Janet McCloud, a Tulalip elder and fishing rights activist, says:

First they came to take our land and water, then our fish and game. …Now they want our religions as well. All of a sudden, we have a lot of unscrupulous idiots running around saying they’re medicine people. And they’ll sell you a sweat lodge ceremony for fifty bucks. It’s not only wrong, it’s obscene. Indians don’t sell their spirituality to anybody, for any price. This is just another in a very long series of thefts from Indian people and, in some ways, this is the worst one yet.

I believe this issue of spiritual theft is especially important for those of us who are seeking to reconnect with the earth. We might naturally seek to learn from the people who have honored their connection to the land. And it is important to acknowledge that there is much to be learned from Native peoples. But in our search for help, we can do damage too, because of the context of the broken bonds between us. If we are not sharing the pain and the struggles of Indian peoples, then what right do we have to share in the celebrations?Solstice MJ IMG_0057

These ideas were previously explored in my essay “Wanting to Be Indian: When Spiritual Searching Turns into Cultural Theft” now available online in pdf format.  The quote from Janet McCloud was originally published in Z Magazine, Dec. 1990.

Sand Castles

Sand Castle

Photo by Margy Dowzer

Harold Kushner tells a story:

I was sitting on a beach one summer day, watching two children, a boy and a girl, playing in the sand. They were hard at work building an elaborate sand castle by the water’s edge, with gates and towers and moats and internal passages. Just when they had nearly finished their project, a big wave came along and knocked it down, reducing it to a heap of wet sand. I expected the children to burst into tears, devastated by what had happened to all their hard work. But they surprised me. Instead, they ran up the shore away from the water, laughing and holding hands, and sat down to build another castle.

All the things in our lives, all the complicated structures we spend so much time and energy creating, are built on sand. Only our relationships to other people endure. Sooner or later, the wave will come along and knock down what we have worked so hard to build up. When that happens, only the person who has somebody’s hand to hold will be able to laugh.

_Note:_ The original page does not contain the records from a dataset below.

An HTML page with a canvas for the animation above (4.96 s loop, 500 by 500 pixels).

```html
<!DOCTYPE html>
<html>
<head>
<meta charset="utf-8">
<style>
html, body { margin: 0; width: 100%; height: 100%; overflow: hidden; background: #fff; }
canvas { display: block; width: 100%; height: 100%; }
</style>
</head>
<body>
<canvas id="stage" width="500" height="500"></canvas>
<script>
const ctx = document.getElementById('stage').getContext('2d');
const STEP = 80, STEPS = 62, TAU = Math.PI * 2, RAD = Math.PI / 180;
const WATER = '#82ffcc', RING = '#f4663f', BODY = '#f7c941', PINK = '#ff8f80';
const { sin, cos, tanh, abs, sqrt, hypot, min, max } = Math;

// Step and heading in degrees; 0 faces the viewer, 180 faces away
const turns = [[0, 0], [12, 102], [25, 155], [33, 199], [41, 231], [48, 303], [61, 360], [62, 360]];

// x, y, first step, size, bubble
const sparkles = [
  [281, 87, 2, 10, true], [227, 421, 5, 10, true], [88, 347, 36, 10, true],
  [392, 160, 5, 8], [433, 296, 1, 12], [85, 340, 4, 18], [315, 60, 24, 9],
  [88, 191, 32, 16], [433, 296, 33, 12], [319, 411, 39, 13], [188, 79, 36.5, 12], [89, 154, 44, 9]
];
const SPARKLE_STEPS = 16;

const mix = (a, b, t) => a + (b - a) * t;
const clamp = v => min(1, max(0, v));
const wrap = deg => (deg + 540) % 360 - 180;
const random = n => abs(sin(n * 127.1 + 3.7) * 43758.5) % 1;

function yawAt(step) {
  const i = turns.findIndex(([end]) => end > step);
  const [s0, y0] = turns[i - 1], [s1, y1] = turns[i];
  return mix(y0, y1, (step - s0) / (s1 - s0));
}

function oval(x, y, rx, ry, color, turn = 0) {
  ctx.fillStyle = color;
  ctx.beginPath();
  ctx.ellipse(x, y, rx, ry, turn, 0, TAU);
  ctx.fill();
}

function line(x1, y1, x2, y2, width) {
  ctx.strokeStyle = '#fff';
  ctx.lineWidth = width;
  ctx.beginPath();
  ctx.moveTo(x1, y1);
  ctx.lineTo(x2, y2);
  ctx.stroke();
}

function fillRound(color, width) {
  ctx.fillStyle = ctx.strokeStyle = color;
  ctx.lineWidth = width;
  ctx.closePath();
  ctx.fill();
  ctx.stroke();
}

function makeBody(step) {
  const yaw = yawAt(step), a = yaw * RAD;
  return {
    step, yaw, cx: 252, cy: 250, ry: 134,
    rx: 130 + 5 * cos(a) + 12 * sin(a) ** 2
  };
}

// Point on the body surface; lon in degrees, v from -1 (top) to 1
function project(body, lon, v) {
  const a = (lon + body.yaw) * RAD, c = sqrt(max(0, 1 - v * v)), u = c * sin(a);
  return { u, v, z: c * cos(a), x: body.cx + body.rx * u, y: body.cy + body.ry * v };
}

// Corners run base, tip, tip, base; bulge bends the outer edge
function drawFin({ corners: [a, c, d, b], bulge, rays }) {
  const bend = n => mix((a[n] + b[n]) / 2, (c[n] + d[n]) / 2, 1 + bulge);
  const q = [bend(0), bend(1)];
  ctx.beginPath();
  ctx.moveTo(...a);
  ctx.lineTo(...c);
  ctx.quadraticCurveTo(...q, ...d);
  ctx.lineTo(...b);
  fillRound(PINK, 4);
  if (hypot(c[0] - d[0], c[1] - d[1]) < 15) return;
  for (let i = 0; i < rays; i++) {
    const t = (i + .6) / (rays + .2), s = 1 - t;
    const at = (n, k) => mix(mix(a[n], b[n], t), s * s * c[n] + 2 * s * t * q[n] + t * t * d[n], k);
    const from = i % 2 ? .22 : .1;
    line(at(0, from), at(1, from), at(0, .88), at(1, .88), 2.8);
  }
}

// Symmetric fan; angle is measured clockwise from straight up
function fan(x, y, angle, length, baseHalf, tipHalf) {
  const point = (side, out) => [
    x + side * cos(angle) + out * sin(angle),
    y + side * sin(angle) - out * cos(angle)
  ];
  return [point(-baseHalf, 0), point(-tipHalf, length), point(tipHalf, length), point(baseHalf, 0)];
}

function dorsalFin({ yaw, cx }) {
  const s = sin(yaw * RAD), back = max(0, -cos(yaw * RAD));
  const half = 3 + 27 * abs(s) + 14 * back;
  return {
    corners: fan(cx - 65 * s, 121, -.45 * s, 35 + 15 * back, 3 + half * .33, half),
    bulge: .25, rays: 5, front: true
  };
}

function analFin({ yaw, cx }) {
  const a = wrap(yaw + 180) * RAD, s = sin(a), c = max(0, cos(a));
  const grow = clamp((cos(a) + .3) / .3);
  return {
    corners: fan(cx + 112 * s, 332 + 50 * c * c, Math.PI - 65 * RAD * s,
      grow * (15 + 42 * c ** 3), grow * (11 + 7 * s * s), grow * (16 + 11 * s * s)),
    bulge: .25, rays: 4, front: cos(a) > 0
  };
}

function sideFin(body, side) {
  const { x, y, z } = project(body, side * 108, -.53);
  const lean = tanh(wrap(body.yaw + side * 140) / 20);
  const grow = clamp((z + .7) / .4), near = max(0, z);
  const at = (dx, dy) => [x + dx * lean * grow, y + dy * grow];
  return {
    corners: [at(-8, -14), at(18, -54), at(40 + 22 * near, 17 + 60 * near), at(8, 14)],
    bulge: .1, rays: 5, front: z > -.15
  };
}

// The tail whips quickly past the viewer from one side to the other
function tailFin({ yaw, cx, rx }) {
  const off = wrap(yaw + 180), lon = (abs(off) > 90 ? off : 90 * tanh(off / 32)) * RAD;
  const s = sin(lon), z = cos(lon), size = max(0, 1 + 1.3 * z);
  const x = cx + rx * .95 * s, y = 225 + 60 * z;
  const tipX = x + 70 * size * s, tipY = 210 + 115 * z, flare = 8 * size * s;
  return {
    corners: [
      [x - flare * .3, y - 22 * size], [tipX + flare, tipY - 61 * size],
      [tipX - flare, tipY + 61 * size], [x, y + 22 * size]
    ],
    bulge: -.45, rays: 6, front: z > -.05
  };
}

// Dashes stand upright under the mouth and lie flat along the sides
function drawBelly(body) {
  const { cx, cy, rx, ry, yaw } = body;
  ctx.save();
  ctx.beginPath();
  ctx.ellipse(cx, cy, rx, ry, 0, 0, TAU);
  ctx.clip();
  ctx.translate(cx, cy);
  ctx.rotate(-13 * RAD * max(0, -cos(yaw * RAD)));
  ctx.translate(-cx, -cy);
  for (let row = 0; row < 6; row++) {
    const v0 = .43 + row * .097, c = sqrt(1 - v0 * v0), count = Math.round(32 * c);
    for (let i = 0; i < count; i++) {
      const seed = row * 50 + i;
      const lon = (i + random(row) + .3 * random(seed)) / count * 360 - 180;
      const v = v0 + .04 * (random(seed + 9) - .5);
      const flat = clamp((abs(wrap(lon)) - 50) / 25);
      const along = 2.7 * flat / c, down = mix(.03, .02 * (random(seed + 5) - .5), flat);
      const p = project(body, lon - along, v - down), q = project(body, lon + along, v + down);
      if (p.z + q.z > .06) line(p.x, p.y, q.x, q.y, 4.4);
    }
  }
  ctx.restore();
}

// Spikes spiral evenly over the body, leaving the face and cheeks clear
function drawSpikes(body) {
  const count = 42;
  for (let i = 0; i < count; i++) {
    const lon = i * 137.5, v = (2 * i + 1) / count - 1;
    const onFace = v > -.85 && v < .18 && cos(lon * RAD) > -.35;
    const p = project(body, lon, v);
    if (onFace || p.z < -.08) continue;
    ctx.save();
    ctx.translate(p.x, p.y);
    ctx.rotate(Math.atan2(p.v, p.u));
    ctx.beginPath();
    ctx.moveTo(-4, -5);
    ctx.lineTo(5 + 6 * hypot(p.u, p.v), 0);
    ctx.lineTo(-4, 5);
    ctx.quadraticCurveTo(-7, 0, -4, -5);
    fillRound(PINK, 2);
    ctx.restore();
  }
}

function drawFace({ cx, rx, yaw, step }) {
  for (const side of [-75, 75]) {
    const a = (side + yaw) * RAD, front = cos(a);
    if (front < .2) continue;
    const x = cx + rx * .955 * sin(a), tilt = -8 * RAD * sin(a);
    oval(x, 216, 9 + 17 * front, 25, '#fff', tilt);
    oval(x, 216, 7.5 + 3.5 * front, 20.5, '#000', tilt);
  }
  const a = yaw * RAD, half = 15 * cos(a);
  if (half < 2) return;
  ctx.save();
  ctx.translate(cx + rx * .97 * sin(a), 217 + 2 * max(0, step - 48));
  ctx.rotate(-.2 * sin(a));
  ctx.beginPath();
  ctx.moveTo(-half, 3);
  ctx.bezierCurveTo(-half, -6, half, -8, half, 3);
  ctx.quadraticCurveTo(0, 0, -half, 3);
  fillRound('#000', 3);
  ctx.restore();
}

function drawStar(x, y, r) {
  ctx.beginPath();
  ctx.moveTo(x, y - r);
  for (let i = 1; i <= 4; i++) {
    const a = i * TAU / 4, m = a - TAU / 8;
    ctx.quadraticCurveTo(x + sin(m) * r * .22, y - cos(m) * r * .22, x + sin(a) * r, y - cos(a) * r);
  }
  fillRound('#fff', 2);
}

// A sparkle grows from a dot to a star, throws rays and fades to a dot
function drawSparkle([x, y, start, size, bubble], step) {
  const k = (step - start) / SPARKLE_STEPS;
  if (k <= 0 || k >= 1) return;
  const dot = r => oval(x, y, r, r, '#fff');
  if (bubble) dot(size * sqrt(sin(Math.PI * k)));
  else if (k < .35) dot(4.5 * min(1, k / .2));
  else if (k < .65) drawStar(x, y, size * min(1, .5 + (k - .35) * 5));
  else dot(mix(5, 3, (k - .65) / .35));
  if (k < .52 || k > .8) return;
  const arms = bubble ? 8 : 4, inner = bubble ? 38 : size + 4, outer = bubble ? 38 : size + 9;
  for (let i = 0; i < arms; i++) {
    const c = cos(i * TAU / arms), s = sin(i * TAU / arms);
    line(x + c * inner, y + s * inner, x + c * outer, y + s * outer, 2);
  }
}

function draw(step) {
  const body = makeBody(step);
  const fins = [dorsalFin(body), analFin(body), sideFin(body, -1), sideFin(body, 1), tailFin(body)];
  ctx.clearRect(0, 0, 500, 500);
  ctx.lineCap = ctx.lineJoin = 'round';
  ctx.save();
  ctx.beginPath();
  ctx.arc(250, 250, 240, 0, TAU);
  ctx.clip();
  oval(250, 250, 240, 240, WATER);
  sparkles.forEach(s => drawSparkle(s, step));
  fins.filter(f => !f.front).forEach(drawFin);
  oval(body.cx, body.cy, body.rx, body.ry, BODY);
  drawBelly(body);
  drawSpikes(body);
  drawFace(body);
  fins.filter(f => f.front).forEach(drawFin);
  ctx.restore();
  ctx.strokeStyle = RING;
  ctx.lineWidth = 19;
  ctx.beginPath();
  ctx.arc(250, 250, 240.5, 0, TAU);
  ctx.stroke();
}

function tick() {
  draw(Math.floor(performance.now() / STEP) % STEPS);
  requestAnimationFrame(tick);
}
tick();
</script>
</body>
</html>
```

From When All You’ve Ever Wanted Isn’t Enough, (New York: Fireside, 1986) p. 165-166.